Gulf War

Gulf War Syndrome: Underlying cause is found, study claims

The Gulf War Syndrome affects veterans who served in the 1991 war.

An American study claims to have discovered the underlying cause of the so-called Gulf War Syndrome.

Researchers from the University of Texas Southwestern Medical Center in Dallas conducted a genetic study that led to the discovery of genetic susceptibility to the sarin nerve gas as the cause of the illness.

The scientists found sarin to be particularly prevalent among service personnel with increased genetic susceptibility to it.

The Gulf War Syndrome is a collection of unexplained and chronic symptoms that affect veterans who served in the 1991 Gulf War.

More than 50,000 British troops served in the war and helped to liberate Kuwait from Saddam Hussein's invasion.

In 43 days of Operation Desert Storm, 47 British service personnel were killed, and in the months and years that followed many more reported feeling unwell.

Image ID ERA4GB Oil wells in the Sabriyah oilfield in northern Kuwait burn in the background as US Army convoy is on the Basra Highway 17031991 CREDIT Johnny Saunderson, Alamy Stock Photo.jpg
Burning oil wells in the Sabriyah oilfield in northern Kuwait pictured in the background as the US Army convoys on the Basra Highway in March 1991 (Picture: Johnny Saunderson/Alamy Stock Photo).

Kerry 'Spike' Fuller was 26-years-old when he was deployed and, suffering muscle and joint pains, he ended up in hospital with chronic fatigue while he was still in the Gulf.

After returning to Germany, just six months after his first hospital stay, he was re-admitted a second time, again for chronic fatigue.

"I started to question then whether it could have anything to do with my service," he told Forces News.

Retired RAF Mover Fuller left the Royal Air Force in 1996 and suffered a stroke in 2004, aged just 40.

"There's no evidence to support anything.

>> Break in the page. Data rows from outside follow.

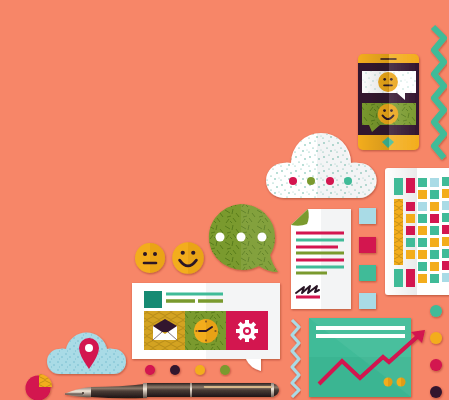
<!DOCTYPE html>
<html lang="en">
<head>
<meta charset="utf-8">
<title>Paper-cut communication icons</title>
<style>
:root{--coral:#f78668;--yellow:#f3ad1c;--mustard:#d3a321;--crimson:#d3124f;--teal:#3fbb98;--sky:#a9dbe6;--green:#7a9a2e;--plum:#33152f;--white:#fff;--ink:#2a1526}
html,body{margin:0;width:449px;height:400px;overflow:hidden;background:var(--coral)}
svg{display:block}
.yellow{fill:var(--yellow)}.mustard{fill:var(--mustard)}.crimson{fill:var(--crimson)}.teal{fill:var(--teal)}.sky{fill:var(--sky)}.green{fill:var(--green)}.plum{fill:var(--plum)}.white{fill:var(--white)}
.line{fill:none;stroke-width:3}
.s-crimson{stroke:var(--crimson)}.s-teal{stroke:var(--teal)}.s-sky{stroke:var(--sky)}.s-green{stroke:var(--green)}.s-white{stroke:var(--white)}
.mark{fill:none;stroke:var(--ink);stroke-linecap:round}
.paper{filter:url(#shadow)}
</style>
</head>
<body>
<svg width="449" height="400" viewBox="0 0 449 400" role="img" aria-label="Paper-cut icons of messaging, documents and office tools">
<defs>
<filter id="shadow" x="-20%" y="-20%" width="140%" height="140%"><feDropShadow dx="0.6" dy="1" stdDeviation="0.8" flood-color="#6b1f10" flood-opacity=".45"/></filter>
<linearGradient id="fold"><stop offset="0" stop-color="#000" stop-opacity="0"/><stop offset=".5" stop-color="#000" stop-opacity=".12"/><stop offset=".5" stop-color="#fff" stop-opacity=".14"/><stop offset="1" stop-color="#fff" stop-opacity="0"/></linearGradient>
<linearGradient id="barrel" x2="0" y2="1"><stop offset="0" stop-color="#2b211f"/><stop offset=".3" stop-color="#8b7a6a"/><stop offset=".5" stop-color="#4a3c36"/><stop offset="1" stop-color="#1d1514"/></linearGradient>
<linearGradient id="metal" x2="0" y2="1"><stop offset="0" stop-color="#8d8178"/><stop offset=".4" stop-color="#f1e6d8"/><stop offset="1" stop-color="#5d4f48"/></linearGradient>
<pattern id="speckle" width="14" height="14" patternUnits="userSpaceOnUse"><g fill="#3fa58f"><circle cx="2" cy="3" r=".7"/><circle cx="7" cy="1" r=".5"/><circle cx="11" cy="5" r=".7"/><circle cx="5" cy="8" r=".6"/><circle cx="9" cy="11" r=".7"/><circle cx="1" cy="12" r=".5"/><circle cx="13" cy="10" r=".4"/></g></pattern>
<pattern id="twigs" width="16" height="16" patternUnits="userSpaceOnUse"><path d="M1 2l5 3M9 1l-1 5M12 5l3 4M3 9l4-1M9 10l3 4M2 15l3-4M6 13l2 2" fill="none" stroke="#4f7416" stroke-width=".8"/></pattern>
<pattern id="waves" width="12" height="8" patternUnits="userSpaceOnUse"><path d="M0 2q3-3 6 0t6 0M0 6q3 3 6 0t6 0" fill="none" stroke="#96700d" stroke-width=".7" opacity=".7"/></pattern>
<pattern id="drops" width="8" height="8" patternUnits="userSpaceOnUse"><path d="M1 2h2M5 5h2M3 7h1" stroke="#6fb9cc" stroke-width=".8"/></pattern>
<g id="face"><circle class="yellow" r="15"/><path d="M0-15a15 15 0 0 1 0 30z" fill="#b87700" opacity=".16"/></g>
<g id="neutral"><use href="#face"/><path class="mark" stroke-width="2.6" d="M-6 5H6"/><circle cx="-5" cy="-4" r="2" fill="#2a1526"/><circle cx="5" cy="-4" r="2" fill="#2a1526"/></g>
<g id="happy"><use href="#face"/><path class="mark" stroke-width="2.6" d="M-8 2Q0 13 8 2"/><circle cx="-5" cy="-5" r="2" fill="#2a1526"/><circle cx="5" cy="-5" r="2" fill="#2a1526"/></g>
<rect id="key" width="9" height="9"/>
<rect id="tile" width="17" height="16"/>
<path id="cloud-shape" d="M284 198a17 17 0 0 1-1-35q4-1 8 0a30 30 0 0 1 60 0q4-1 8 0a17 17 0 0 1 0 35z"/>
<path id="bubble-shape" d="M241 204a34 33 0 0 1 34 33q0 10-5 18 2 9 8 17-10 0-19-6a34 33 0 1 1-18-62z"/>
<path id="map-cloud-shape" d="M60 374a12 12 0 0 1-1-25q4-1 7 0a21 21 0 0 1 41 0q3-1 7 0a12.500 12.500 0 0 1-1 25z"/>
<rect id="cog-tooth" x="-2" y="-11" width="4" height="22"/>
</defs>

<rect width="449" height="400" fill="#f78668"/>

<g id="phone" class="paper">
<rect class="yellow" x="358" y="54" width="61" height="96" rx="5"/>
<rect class="plum" x="358" y="63" width="61" height="72"/>
<path class="mark" d="M381 59h15" stroke-width="1.5"/>
<path id="phone-white" class="white" d="M362 71h54v22h-11v7l-8-7h-35z"/>
<path fill="url(#speckle)" opacity=".5" d="M362 71h54v22h-54z"/>
<path class="green" d="M362 103h54v22h-36l-8 7-3-7h-7z"/>
<path fill="url(#twigs)" d="M362 103h54v22h-54z"/>
<use href="#neutral" transform="translate(388 82)scale(.66)"/>
<use href="#happy" transform="translate(388 114)scale(.69)"/>
<path class="teal" d="M388 137l6 5-6 6-6-6z"/>
<rect x="358" y="54" width="61" height="96" rx="5" fill="url(#fold)"/>
</g>

<path id="teal-zigzag" class="line s-teal paper" style="stroke-width:6" stroke-linejoin="round" d="M433 27l11 11-10 12 10 12-10 12 10 12-10 12 10 12-10 12 10 12-10 12 10 12"/>

<g id="cloud" class="paper">
<use href="#cloud-shape" class="white"/><use href="#cloud-shape" fill="url(#speckle)"/>
<path d="M317 133h4q17 1 26 16l4 14q25-3 25 18-2 17-17 17h-42z" fill="#345" opacity=".06"/>
<circle class="crimson" cx="293" cy="181" r="4"/><circle class="green" cx="311" cy="181" r="4"/><circle class="crimson" cx="330" cy="181" r="4"/><circle class="teal" cx="348" cy="181" r="4"/>
</g>

<g id="keyboard" class="paper">
<rect class="white" x="385" y="168" width="70" height="127" rx="3"/>
<rect x="385" y="168" width="64" height="127" fill="url(#fold)" opacity=".7"/>
<g class="teal"><path d="M394 178h9v17h-9zM394 269h9v18h-9z"/><use href="#key" x="418" y="178"/><use href="#key" x="430" y="190"/><use href="#key" x="418" y="214"/><use href="#key" x="430" y="226"/><use href="#key" x="418" y="238"/><use href="#key" x="430" y="250"/><use href="#key" x="406" y="238"/><use href="#key" x="418" y="262"/><use href="#key" x="442" y="177"/><use href="#key" x="442" y="213"/><use href="#key" x="442" y="249"/><use href="#key" x="430" y="274"/></g>
<g class="yellow"><path d="M394 199h9v66h-9z"/><use href="#key" x="418" y="190"/><use href="#key" x="430" y="202"/><use href="#key" x="406" y="214"/><use href="#key" x="418" y="226"/><use href="#key" x="430" y="238"/><use href="#key" x="418" y="250"/><use href="#key" x="430" y="262"/><use href="#key" x="406" y="250"/><use href="#key" x="442" y="189"/><use href="#key" x="442" y="237"/><use href="#key" x="418" y="274"/></g>
<g class="crimson"><path d="M406 178h9v15h-9zM406 269h9v18h-9z"/><use href="#key" x="406" y="202"/><use href="#key" x="430" y="214"/><use href="#key" x="406" y="226"/><use href="#key" x="442" y="225"/><use href="#key" x="442" y="261"/></g>
<g class="sky"><use href="#key" x="430" y="178"/><use href="#key" x="418" y="202"/><use href="#key" x="442" y="201"/><use href="#key" x="442" y="273"/></g>
<path d="M394 199h9v66h-9z" fill="url(#waves)"/>
</g>

<g id="colour-tiles" class="paper"><use href="#tile" class="sky" x="359" y="208"/><use href="#tile" class="crimson" x="359" y="237"/><use href="#tile" class="teal" x="359" y="265"/><use href="#tile" class="sky" x="359" y="293"/></g>

<g id="document" class="paper">
<path class="white" d="M308 209h43v100h-60v-84z"/>
<path d="M321 209h30v100h-30z" fill="#345" opacity=".06"/>
<path class="green" d="M308 209q2 9-1 15-7 3-16 1z"/>
<path class="line s-crimson" d="M296 233h48M296 247h42M296 260h48M296 297h24"/>
<path class="line s-teal" d="M296 240h48M296 267h48"/>
<path class="line s-green" d="M296 253h48M296 273h31"/>
<path class="mark" stroke-width="2" stroke-linejoin="round" d="M296 293l8-6-2 6 8-7-2 7 9-7-2 6 4-2"/>
</g>

<g id="chat-bubble" class="paper">
<use href="#bubble-shape" class="green"/><use href="#bubble-shape" fill="url(#twigs)"/>
<path d="M241 204a34 33 0 0 1 34 33q0 10-5 18 2 9 8 17-10 0-19-6-8 4-18 4z" fill="#fff" opacity=".07"/>
<g class="white"><circle cx="220" cy="237" r="4.500"/><circle cx="241" cy="237" r="4.500"/><circle cx="262" cy="237" r="4.500"/></g>
</g>

<g id="smileys" class="paper"><use href="#neutral" x="150" y="258"/><use href="#happy" transform="translate(188 258)scale(1.050)"/></g>

<g id="message-window" class="paper">
<path class="white" d="M132 283h148v76h-19v12q-11-3-15-12H132z"/>
<path d="M206 283h74v76h-74z" fill="#345" opacity=".05"/>
<rect x="144" y="291" width="18" height="17" fill="#128a73"/>
<path class="line s-teal" d="M166 294h57"/><path class="line s-green" d="M166 301h29M198 301h25" style="stroke-width:3.500"/>
<rect class="mustard" x="144" y="311" width="41" height="39"/><rect x="144" y="311" width="41" height="39" fill="url(#waves)"/>
<rect class="green" x="185" y="311" width="41" height="39"/><rect x="185" y="311" width="41" height="39" fill="url(#twigs)"/>
<rect class="crimson" x="226" y="311" width="42" height="39"/>
<g id="envelope"><path class="plum" d="M153 326l12-7 12 7v6h-24z"/><path class="white" d="M153 326l12 8 12-8v14h-24z"/><path class="mark" stroke-width=".6" d="M153 340l9-8M177 340l-9-8"/></g>
<g id="clock"><circle class="yellow" cx="206" cy="331" r="12"/><path d="M206 319a12 12 0 0 1 0 24z" fill="#b87700" opacity=".2"/><path class="mark" stroke-width="2" d="M199 331h7l6-4"/><path class="mark" stroke-width="1" d="M206 321v1M206 340v1M197 331h-1M216 331h-1"/></g>
<g id="gear" class="white" transform="translate(247 331)"><circle r="8"/><use href="#cog-tooth"/><use href="#cog-tooth" transform="rotate(45)"/><use href="#cog-tooth" transform="rotate(90)"/><use href="#cog-tooth" transform="rotate(135)"/><circle class="crimson" r="4"/><circle r="2"/></g>
</g>

<g id="map-cloud" class="paper">
<use href="#map-cloud-shape" class="sky"/><use href="#map-cloud-shape" fill="url(#drops)"/>
<path class="crimson" d="M89 369q-10-14-10-21a10 10 0 0 1 20 0q0 7-10 21z"/>
<circle class="white" cx="89" cy="348" r="4"/>
</g>

<g id="pie-chart" class="paper"><circle class="crimson" cx="38" cy="388" r="12.500"/><path class="yellow" d="M39 387v-13a13 13 0 0 1 13 13z"/><path d="M39 387v-13a13 13 0 0 1 13 13z" fill="url(#waves)"/></g>

<g id="lower-dots" class="paper"><circle class="crimson" cx="150" cy="370" r="5"/><circle class="plum" cx="175" cy="370" r="5"/><circle class="yellow" cx="200" cy="370" r="5"/><circle class="green" cx="225" cy="370" r="5"/></g>

<g id="fountain-pen" class="paper">
<path fill="url(#metal)" d="M64 394q14-6 28-7v10q-14 1-28-3z"/>
<path d="M65 394h18" stroke="#3a2c28" stroke-width=".8"/><circle cx="83" cy="393" r="1" fill="#3a2c28"/>
<path fill="url(#barrel)" d="M91 387q30 0 54-3v14q-28 1-54-1z"/>
<path fill="url(#barrel)" d="M145 383h127q7 2 7 7t-7 7H145z"/>
<path fill="url(#metal)" d="M143 383h4v15h-4zM190 383h2v14h-2zM271 383h3v14h-3z"/>
<path fill="#d6b78a" d="M204 386h68v2h-66q-3 0-2-2z"/>
</g>

<path id="sky-zigzag" class="line s-sky paper" stroke-linejoin="round" d="M292 320l7 7-7 8 7 8-7 8 7 8-7 8 7 8-7 8 7 7-7 7"/>

<g id="growth-chart" class="paper">
<rect class="teal" x="309" y="318" width="102" height="79"/>
<path d="M309 318h102v79z" fill="#fff" opacity=".05"/>
<path d="M309 357h102v40H309z" fill="#064" opacity=".07"/>
<path class="line s-white" style="stroke-width:4" d="M316 328h89M316 336h89"/>
<path class="line s-crimson" style="stroke-width:4" d="M319 384l23-23 18 17 23-21 6 5 29-26"/>
<path class="crimson" d="M411 332l14-2-3 13z"/>
<circle class="yellow" cx="388" cy="382" r="4.500"/><circle class="yellow" cx="401" cy="382" r="4.500"/>
<path d="M388 377.500a4.500 4.500 0 0 1 0 9zM401 377.500a4.500 4.500 0 0 1 0 9z" fill="#b87700" opacity=".3"/>
</g>

<g id="side-dots" class="paper"><circle class="teal" cx="436" cy="311" r="6"/><circle class="yellow" cx="436" cy="338" r="6"/><circle class="crimson" cx="436" cy="365" r="6"/><circle class="plum" cx="436" cy="392" r="6"/></g>
</svg>
</body>
</html>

Their hands were tied, basically, and it's a case of two paracetamol and crack on, sort of thing," he added.

In the years that followed the war, governments and scientists disagreed about what was causing serving personnel to suffer from Gulf War Syndrome and whether it actually existed.

Since 2005, the Government has accepted the use of the term 'Gulf War Syndrome' as an umbrella term.

A Ministry of Defence (MOD) spokesperson said: "We are indebted to all those who served our country in the Gulf wars and have already sponsored significant research into the effects of this conflict on veterans.  

"We continue to monitor and welcome any new research that is published around the world and financial support is available to veterans whose illness is due to service through the MOD War Pensions and the Armed Forces occupational pension schemes."

Cover image: Trinity Mirror/Mirrorpix/Alamy Stock Photo.